There is nothing inappropriate about knock knock jokes, but the content warning system is great for them. This reveals broader problems about researching contexts you are not familiar with. It might seem commonsensical that content warnings are used for hiding inappropriate things, but that’s only if you’ve never encountered them in the wild. It also seems odd to assume that people will use a software feature in just one way, especially the intended way. The history of media is also the history of subverting media.
Another problem with the analysis has to do with the specifics of researching Mastodon, a federated social media. The researchers didn’t collect data from one place, but 363 different places. Examples include instances like
switter.at, an instance for sex workers and their allies, and
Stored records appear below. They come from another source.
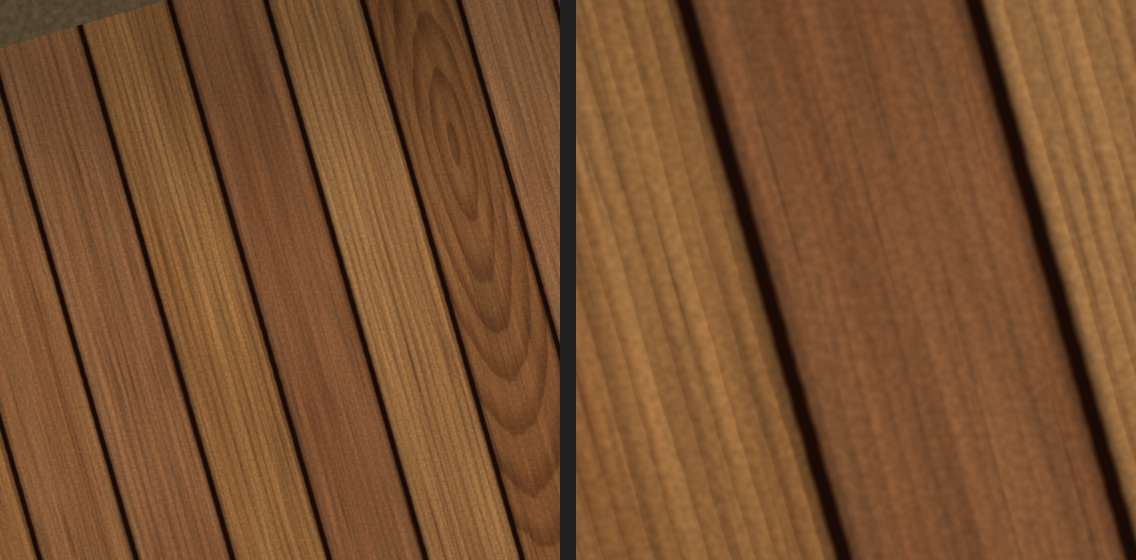
Left, the full canvas; right, a detail of the centre.
This texture is drawn by a WebGL 1 fragment shader. Its source:

```glsl
precision highp float;
// Slanted wooden deck boards with dark gaps, ending above a strip of bare ground.
// Rotated coordinates give a board index; elongated rings, stretched gradient
// noise and a tone per board form the grain.
uniform vec2 u_resolution;

#define BOARD_AXIS vec2(0.9613, 0.2754)
#define BOARD_PITCH 0.1657
#define BOARD_OFFSET 0.5657
#define BOARD_END 0.879
#define GAP_HALF 0.0046
#define GAP_SOFT 0.0026
#define RING_SPACING 0.1
#define CATHEDRAL_BOARD 2.0
#define STREAK_BOARD -1.0
#define FIBRE_CONTRAST 0.16
#define SPECKLE 0.11

const vec3 WOOD_DARK = vec3(0.44, 0.27, 0.15);
const vec3 WOOD_LIGHT = vec3(0.60, 0.43, 0.265);
const vec3 GAP_COLOR = vec3(0.10, 0.038, 0.014);
const vec3 GROUND_COLOR = vec3(0.39, 0.32, 0.225);

float hash(float n) {
  return fract(sin(n * 12.989 + 4.137) * 4375.85);
}

vec2 gradientAt(vec2 cell) {
  vec3 h = fract(cell.xyx * vec3(0.1031, 0.103, 0.0973));
  h += dot(h, h.yzx + 33.33);
  float angle = 6.2832 * fract((h.x + h.y) * h.z);
  return vec2(cos(angle), sin(angle));
}

// Gradient noise, roughly -0.7 to 0.7
float noise(vec2 p) {
  vec2 i = floor(p), f = p - i;
  vec2 w = f * f * f * (f * (f * 6.0 - 15.0) + 10.0);
  vec2 e = vec2(0.0, 1.0);
  float low = mix(dot(gradientAt(i), f), dot(gradientAt(i + e.yx), f - e.yx), w.x);
  float high = mix(dot(gradientAt(i + e), f - e), dot(gradientAt(i + 1.0), f - 1.0), w.x);
  return mix(low, high, w.y);
}

float isBoard(float id, float wanted) {
  return 1.0 - step(0.5, abs(id - wanted));
}

// Alternating light and dark boards, most distinct right of the middle
float boardTone(float id) {
  float d = id - 1.3;
  return 0.52 - 0.33 * cos(3.14159 * id) * exp(-0.2 * d * d);
}

// Dark late-wood lines: closed loops on one board, nearly straight on the rest
float growthRings(vec2 p, float x, float id) {
  float cathedral = isBoard(id, CATHEDRAL_BOARD);
  float along = p.y - 0.49;
  float side = hash(id + 7.0) < 0.5 ? -1.0 : 1.0;
  float centre = mix(0.16 * side, 0.003 + 0.04 * along, cathedral);
  vec2 q = vec2((x - centre) * 4.8, along * mix(0.22, 1.0, cathedral));
  float warp = 0.35 * noise(vec2(p.x * 16.0, p.y * 4.0) + id * 9.3)
             + 0.12 * noise(vec2(p.x * 60.0, p.y * 11.0) + id * 5.1);
  float ring = length(q) / RING_SPACING * mix(1.5, 1.0, cathedral) + warp;
  float t = fract(ring + 0.55);
  float line = smoothstep(0.35, 0.88, t) * (1.0 - smoothstep(0.88, 1.0, t));
  return line * mix(0.15 + 0.5 * hash(id + 2.0), 0.95, cathedral);
}

vec3 boardColor(vec2 p, float x, float id) {
  vec2 q = p + id * vec2(3.71, 5.37);
  // Broad bands, then fine fibres and short pores
  float tone = boardTone(id) + 0.38 * noise(q * vec2(26.0, 1.3));
  tone += 0.22 * noise(q * vec2(9.0, 3.0));
  float path = 0.004 - 0.05 * (0.5 - p.y) * (0.5 - p.y) + 0.006 * noise(q * 5.0);
  float streak = exp(-pow((x - path) / 0.009, 2.0));
  tone += 0.32 * streak * isBoard(id, STREAK_BOARD);
  vec3 color = mix(WOOD_DARK, WOOD_LIGHT, tone);
  color.b *= mix(0.92, 1.08, hash(id + 3.0));

  float fibre = noise(q * vec2(75.0, 2.5)) + 0.7 * noise(q * vec2(170.0, 7.0));
  float pores = smoothstep(0.22, 0.5, noise(q * vec2(140.0, 5.0) + 40.0));
  color *= 1.0 + FIBRE_CONTRAST * fibre - 0.12 * pores;
  return color * (1.0 - vec3(0.19, 0.23, 0.26) * growthRings(p, x, id));
}

void main() {
  float size = min(u_resolution.x, u_resolution.y);
  vec2 uv = gl_FragCoord.xy / size;
  float pixel = 1.0 / size;
  vec2 p = vec2(dot(uv, BOARD_AXIS), dot(uv, vec2(-BOARD_AXIS.y, BOARD_AXIS.x)));

  // Board index, position across it and distance to the nearest gap centre
  float wobble = 0.0007 * noise(p * vec2(3.0, 70.0));
  float board = (p.x + wobble - BOARD_OFFSET) / BOARD_PITCH;
  float id = floor(board);
  float x = (board - id - 0.5) * BOARD_PITCH;
  float edge = 0.5 * BOARD_PITCH - abs(x);

  // Rounded rims and soft gaps
  vec3 color = boardColor(p, x, id);
  color *= mix(0.76, 1.0, smoothstep(GAP_HALF, GAP_HALF * 3.2, edge));
  float soft = max(GAP_SOFT, pixel);
  color = mix(GAP_COLOR, color, smoothstep(GAP_HALF - soft, GAP_HALF + soft, edge));

  // Ground beyond the board ends
  vec3 ground = GROUND_COLOR * (1.0 + 0.2 * noise(uv * 70.0));
  float end = BOARD_END + 0.001 * noise(p * 60.0);
  color = mix(color, ground, smoothstep(-1.0, 1.0, (p.y - end) / max(0.002, pixel)));

  // Light falls off towards the top; fine speckle covers everything
  color *= mix(1.02, 0.83, smoothstep(0.5, 1.0, uv.y - 0.12 * (uv.x - 0.5)));
  color *= 1.0 + SPECKLE * (noise(uv * 210.0) + 0.6 * noise(uv * 120.0 + 17.0));
  gl_FragColor = vec4(color, 1.0);
}
```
mastodon.art, an invite-only instance for sharing art. As you can probably guess, what is considered appropriate in these two places (and the other 361 instances) is wildly different. One of the central points of federated social media is to allow communities to define for themselves what kind of behaviour they like to see, leading to different policies on what is acceptable on different instances. Examining what is appropriate on Mastodon by collecting data on all the available servers makes no sense, since there is no one, shared culture of “appropriate”.
I hope I’m not being unfair by focusing on this one research paper. It’s not the only published piece of research in the world that is wrong. But, I found it to be wrong in two, interesting ways: by showing how difficult collecting online data can be, and by showing how challenging it’s to analyse a context you’re not intimately familiar with. I hope this research paper can work as a example for future researchers.
I’m writing about Mastodon here because that’s what the researchers did. However, Mastodon is only one software among many that can be used to access the Fediverse, a collection of compatible social media services. ↩
I actually use an automated service to delete all my old tweets. There are very few uses for them, and the most common one on Twitter is to mine them for harassment material. ↩